(Records contained in a dataset)
"""

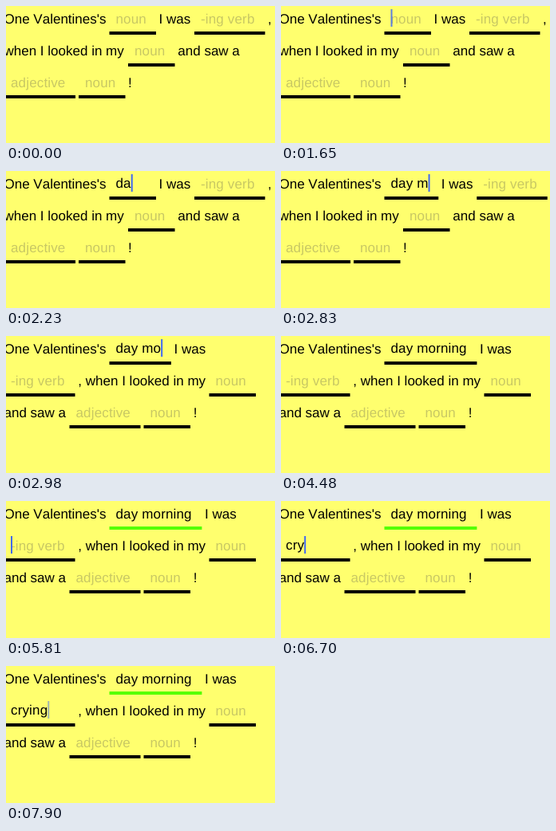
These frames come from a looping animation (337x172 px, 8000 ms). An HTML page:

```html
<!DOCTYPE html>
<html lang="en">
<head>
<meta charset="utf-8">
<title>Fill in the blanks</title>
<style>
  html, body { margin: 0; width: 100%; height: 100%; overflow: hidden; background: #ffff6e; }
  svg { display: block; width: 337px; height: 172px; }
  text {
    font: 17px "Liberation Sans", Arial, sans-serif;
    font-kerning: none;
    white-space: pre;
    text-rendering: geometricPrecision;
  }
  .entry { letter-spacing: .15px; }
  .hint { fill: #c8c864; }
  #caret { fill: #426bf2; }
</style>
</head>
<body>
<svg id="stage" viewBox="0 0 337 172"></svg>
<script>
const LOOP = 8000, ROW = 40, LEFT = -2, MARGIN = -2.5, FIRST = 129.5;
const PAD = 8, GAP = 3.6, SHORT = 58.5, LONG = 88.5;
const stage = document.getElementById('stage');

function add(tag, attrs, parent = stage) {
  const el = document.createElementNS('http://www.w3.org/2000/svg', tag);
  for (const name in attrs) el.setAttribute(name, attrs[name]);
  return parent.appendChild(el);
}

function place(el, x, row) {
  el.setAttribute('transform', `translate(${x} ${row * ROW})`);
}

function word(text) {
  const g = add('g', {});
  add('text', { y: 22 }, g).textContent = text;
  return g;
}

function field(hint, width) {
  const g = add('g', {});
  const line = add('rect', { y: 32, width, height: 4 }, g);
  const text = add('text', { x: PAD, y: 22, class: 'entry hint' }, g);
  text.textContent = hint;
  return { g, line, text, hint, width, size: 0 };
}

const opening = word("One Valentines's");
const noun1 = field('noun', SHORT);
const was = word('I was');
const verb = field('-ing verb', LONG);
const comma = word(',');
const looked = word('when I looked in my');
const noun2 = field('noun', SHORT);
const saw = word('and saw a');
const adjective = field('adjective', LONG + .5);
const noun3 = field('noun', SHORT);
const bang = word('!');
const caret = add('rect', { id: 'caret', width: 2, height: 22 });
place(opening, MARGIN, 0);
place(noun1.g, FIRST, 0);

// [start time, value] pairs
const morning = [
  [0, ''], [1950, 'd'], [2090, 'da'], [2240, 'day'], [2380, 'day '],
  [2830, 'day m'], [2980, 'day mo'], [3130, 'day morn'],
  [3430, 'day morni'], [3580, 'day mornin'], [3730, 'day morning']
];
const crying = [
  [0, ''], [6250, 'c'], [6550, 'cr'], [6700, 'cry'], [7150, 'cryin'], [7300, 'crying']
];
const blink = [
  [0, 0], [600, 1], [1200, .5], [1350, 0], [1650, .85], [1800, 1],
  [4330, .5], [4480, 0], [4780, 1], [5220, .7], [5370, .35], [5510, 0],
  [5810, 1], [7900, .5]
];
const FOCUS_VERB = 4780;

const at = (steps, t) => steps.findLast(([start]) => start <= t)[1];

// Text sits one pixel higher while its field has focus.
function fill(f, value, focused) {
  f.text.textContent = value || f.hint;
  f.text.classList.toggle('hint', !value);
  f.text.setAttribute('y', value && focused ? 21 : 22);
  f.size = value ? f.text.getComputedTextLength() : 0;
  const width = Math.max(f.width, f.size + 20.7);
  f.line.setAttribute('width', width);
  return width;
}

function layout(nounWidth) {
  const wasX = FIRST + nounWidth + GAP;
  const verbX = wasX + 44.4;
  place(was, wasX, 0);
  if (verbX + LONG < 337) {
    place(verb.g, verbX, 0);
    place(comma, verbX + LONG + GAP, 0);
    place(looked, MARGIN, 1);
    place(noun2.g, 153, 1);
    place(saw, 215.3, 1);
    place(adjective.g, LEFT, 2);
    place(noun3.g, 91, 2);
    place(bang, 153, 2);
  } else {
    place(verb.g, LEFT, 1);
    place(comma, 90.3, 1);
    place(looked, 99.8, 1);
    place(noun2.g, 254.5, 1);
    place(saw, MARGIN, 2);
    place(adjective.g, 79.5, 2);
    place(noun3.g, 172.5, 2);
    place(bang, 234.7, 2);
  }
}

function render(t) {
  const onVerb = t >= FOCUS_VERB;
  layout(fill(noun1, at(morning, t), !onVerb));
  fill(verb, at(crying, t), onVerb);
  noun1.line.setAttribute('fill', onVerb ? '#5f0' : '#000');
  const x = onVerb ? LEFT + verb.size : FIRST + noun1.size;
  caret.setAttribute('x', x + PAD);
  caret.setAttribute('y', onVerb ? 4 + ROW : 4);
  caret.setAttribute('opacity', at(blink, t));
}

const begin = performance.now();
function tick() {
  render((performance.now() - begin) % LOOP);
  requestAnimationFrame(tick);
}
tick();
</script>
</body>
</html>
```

"""

**Exercise details**
Please give a count of the lines in the records where the word "LONG" occurs, with nothing besides it.

**Result**
5